Shooters are the sort of players for whom a team can run plays off the ball or are such strong spot-up threats that teams will actively change their defense in order to ensure that a player is on them at all times. This role is pretty self-explanatory and has the type of players you’d expect to see there: J.J. Redick, Klay Thompson, Kyle Korver are at the top of this group in terms of off-ball usage, while elite spot-up threats like Otto Porter and Joe Harris make up the remainder, though those guys also can be used in off-ball actions.
Spacers are the bastard siblings of Shooters — essentially, these guys are players who don’t have the ball in their hands very often and space out to the perimeter to create holes for their more talented teammates, but are able to hit open spot-up opportunities. There are a TON of these guys and they’re pretty much every wing who doesn’t fall into one of the other three categories, plus almost all the big men who can adequately shoot from the corners or above the break. For example, Jae Crowder and DeMarre Carroll are Spacers; guys who can make an open shot but defenses aren’t necessarily going to change up how they do things to ensure these guys don’t get open shots. Otto Porter was a Spacer and then got so good at shooting from distance that he was elevated to Shooter; usage, success, and general gravity for a player is what splits them between Shooter and Spacer.

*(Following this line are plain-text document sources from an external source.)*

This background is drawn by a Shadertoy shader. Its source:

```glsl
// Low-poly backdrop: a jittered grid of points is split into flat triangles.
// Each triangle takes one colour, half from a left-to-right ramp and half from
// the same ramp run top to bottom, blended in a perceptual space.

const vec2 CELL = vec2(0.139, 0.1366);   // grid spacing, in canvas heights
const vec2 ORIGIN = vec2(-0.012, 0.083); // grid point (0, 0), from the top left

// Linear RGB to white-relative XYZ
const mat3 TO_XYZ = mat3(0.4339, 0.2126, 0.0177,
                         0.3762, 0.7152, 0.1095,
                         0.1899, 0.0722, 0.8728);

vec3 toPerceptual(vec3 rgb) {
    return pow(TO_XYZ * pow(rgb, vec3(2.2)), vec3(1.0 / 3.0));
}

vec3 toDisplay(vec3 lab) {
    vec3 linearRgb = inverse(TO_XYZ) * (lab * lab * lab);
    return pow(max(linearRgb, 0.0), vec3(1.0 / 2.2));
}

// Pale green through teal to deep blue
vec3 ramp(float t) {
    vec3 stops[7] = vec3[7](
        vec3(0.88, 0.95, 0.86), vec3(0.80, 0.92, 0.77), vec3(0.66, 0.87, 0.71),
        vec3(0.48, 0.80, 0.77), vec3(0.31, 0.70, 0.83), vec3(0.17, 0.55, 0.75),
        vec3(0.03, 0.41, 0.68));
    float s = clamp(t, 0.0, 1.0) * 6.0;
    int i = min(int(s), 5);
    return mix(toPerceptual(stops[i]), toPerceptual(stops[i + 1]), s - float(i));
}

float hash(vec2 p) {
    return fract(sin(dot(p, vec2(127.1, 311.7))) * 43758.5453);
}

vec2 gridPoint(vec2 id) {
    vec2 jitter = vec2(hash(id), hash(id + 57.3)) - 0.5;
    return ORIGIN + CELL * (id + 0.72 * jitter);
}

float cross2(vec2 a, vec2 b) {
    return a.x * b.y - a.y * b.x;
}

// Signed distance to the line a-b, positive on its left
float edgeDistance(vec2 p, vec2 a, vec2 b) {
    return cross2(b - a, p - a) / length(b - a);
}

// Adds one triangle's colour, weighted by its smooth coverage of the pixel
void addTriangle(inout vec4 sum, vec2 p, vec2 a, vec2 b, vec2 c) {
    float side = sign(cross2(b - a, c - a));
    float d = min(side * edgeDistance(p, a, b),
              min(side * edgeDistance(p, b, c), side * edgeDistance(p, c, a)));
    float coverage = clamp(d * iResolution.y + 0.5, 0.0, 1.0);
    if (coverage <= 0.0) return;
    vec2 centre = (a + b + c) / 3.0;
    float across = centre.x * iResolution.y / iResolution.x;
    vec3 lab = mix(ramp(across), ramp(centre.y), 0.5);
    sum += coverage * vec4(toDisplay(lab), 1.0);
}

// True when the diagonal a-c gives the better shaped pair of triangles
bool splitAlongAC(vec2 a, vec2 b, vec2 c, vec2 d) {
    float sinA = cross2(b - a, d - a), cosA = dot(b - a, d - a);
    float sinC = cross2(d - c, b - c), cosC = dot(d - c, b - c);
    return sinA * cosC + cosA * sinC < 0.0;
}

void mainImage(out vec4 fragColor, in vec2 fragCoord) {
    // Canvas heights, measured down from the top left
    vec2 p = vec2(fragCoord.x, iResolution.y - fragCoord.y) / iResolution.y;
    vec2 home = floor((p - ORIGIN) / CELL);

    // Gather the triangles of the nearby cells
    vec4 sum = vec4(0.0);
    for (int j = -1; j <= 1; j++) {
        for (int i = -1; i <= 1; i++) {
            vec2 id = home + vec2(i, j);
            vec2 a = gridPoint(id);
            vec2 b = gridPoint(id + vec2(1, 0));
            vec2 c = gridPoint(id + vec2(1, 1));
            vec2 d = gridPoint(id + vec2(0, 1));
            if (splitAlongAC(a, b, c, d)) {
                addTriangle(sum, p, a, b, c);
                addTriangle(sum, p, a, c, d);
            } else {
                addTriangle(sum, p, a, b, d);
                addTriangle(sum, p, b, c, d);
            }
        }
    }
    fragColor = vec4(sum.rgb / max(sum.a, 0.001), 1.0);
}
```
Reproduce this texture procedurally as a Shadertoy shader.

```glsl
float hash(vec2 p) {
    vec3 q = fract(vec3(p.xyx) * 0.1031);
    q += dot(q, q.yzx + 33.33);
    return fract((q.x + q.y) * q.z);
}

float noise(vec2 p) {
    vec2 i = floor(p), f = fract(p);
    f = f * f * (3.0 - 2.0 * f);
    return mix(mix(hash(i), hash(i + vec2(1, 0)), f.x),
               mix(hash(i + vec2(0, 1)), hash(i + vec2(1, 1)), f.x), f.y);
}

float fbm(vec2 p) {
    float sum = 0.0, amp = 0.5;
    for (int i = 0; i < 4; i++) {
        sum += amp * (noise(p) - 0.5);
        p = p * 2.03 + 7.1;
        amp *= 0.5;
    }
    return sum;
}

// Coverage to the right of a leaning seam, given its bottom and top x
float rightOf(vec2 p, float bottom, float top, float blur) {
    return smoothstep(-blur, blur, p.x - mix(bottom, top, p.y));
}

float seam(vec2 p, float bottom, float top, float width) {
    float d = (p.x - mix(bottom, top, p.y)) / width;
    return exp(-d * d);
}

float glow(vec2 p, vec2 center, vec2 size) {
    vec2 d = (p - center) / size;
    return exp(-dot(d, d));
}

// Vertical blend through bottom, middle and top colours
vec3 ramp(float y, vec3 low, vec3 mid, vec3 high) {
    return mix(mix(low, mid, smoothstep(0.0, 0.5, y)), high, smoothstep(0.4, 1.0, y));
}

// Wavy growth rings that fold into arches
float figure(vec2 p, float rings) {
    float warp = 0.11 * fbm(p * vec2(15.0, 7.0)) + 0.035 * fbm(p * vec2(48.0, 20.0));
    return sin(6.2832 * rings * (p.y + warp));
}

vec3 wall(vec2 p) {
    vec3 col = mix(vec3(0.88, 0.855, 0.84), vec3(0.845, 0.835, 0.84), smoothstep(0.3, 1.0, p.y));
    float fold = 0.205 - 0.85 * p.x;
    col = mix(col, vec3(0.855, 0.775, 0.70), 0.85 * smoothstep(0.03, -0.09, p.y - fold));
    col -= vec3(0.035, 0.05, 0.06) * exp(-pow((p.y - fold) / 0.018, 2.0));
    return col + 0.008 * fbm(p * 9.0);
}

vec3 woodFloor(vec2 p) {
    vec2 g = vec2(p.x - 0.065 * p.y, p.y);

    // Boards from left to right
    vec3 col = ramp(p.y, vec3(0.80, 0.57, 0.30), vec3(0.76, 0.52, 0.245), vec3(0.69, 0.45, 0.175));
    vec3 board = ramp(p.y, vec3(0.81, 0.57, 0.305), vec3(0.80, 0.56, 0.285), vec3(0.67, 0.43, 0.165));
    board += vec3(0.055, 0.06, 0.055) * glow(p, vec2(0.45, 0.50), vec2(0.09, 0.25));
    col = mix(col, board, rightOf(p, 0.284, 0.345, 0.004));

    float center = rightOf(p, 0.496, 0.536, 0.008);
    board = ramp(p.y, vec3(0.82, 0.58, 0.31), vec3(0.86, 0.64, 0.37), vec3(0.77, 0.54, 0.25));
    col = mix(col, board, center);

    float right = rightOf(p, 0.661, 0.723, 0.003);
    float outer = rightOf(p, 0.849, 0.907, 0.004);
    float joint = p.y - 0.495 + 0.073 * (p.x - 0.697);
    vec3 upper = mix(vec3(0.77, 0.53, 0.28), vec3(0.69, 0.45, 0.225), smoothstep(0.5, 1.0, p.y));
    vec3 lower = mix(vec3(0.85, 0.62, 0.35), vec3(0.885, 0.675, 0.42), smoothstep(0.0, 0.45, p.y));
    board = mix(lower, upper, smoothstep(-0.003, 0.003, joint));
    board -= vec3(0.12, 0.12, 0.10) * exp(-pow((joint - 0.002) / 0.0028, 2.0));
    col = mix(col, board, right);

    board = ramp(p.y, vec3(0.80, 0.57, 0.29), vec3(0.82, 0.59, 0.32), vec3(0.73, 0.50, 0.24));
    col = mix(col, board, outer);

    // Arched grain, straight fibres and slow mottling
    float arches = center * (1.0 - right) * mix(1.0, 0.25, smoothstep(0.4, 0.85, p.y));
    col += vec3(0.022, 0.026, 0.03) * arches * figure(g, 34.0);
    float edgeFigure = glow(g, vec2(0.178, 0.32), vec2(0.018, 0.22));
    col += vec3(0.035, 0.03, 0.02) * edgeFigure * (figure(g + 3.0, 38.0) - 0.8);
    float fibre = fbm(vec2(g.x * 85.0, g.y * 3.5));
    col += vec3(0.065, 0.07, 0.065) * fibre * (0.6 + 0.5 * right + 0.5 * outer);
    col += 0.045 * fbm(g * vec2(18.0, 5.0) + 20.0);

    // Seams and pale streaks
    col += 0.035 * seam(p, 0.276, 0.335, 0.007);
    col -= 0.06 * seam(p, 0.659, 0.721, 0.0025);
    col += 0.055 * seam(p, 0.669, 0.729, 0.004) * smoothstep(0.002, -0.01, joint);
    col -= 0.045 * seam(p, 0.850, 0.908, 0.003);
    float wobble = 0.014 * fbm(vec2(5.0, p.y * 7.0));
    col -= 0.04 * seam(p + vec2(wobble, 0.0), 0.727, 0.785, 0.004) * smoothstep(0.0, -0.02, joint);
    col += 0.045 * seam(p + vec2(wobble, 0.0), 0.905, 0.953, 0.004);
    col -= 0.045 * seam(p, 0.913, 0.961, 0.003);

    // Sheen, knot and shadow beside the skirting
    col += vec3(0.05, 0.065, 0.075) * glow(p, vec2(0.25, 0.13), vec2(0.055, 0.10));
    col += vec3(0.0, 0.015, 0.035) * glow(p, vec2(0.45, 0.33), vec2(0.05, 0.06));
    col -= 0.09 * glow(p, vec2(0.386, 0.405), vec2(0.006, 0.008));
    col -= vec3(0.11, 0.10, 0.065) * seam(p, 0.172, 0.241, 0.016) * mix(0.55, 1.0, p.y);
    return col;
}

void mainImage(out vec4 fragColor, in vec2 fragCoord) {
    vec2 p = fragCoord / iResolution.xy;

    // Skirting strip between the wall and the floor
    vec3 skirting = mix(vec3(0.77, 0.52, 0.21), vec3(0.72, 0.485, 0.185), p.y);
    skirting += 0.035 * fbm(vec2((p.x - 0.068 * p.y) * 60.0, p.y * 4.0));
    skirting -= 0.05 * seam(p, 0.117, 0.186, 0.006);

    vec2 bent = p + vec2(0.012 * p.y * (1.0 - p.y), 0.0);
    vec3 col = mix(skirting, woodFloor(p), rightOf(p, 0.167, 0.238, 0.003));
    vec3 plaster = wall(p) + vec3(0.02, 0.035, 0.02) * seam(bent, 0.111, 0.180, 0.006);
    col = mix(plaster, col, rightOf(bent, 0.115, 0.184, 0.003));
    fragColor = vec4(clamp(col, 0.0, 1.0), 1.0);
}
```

There aren’t very many Cutters, but it can be an important role that differs from the others already listed. Cutters are perimeter-oriented players who aren’t purely out there to space the floor and aren’t operating with the ball in their hands very often, but instead use backdoor cuts and get in on the offensive glass to generate their offensive value. For a lot of players, this is a secondary role behind something else they do well and is a value-add rather than their primary objective on the floor, or it’s something they’ve added to their game because they’re unable to shoot and teams actively help off them. Players like Andre Roberson and Justin Anderson are strong Cutters due to their relative lack of gravity, while players like Alfonzo McKinnie, Derrick Jones Jr., and Ersan Ilyasova supplement their spacing with timely cuts and offensive rebounds.
The two remaining roles are saved for traditional big men. Rollers are used heavily as roll men in pick-and-roll. Most Rollers have a secondary designation to go with them: Dunkers, which are the players who hang out in the dunker spot for quick dumpoffs and offensive rebounds around the rim, or Spacers, who are capable shooters and can work in pick-and-pop.
As always, I’m open to any and all feedback with respect to these positional and role designations, but I believe I’ve done a good job for the most part and that these positions and roles are important in thinking about team-building. Having multiple positions and roles a player can fill is also important; there are players who play single positions and single roles, but there are a lot of guys who are versatile to play in multiple ways. That versatility has a lot of value, so assigning guys secondary positions and roles and viewing players through that prism is important as well.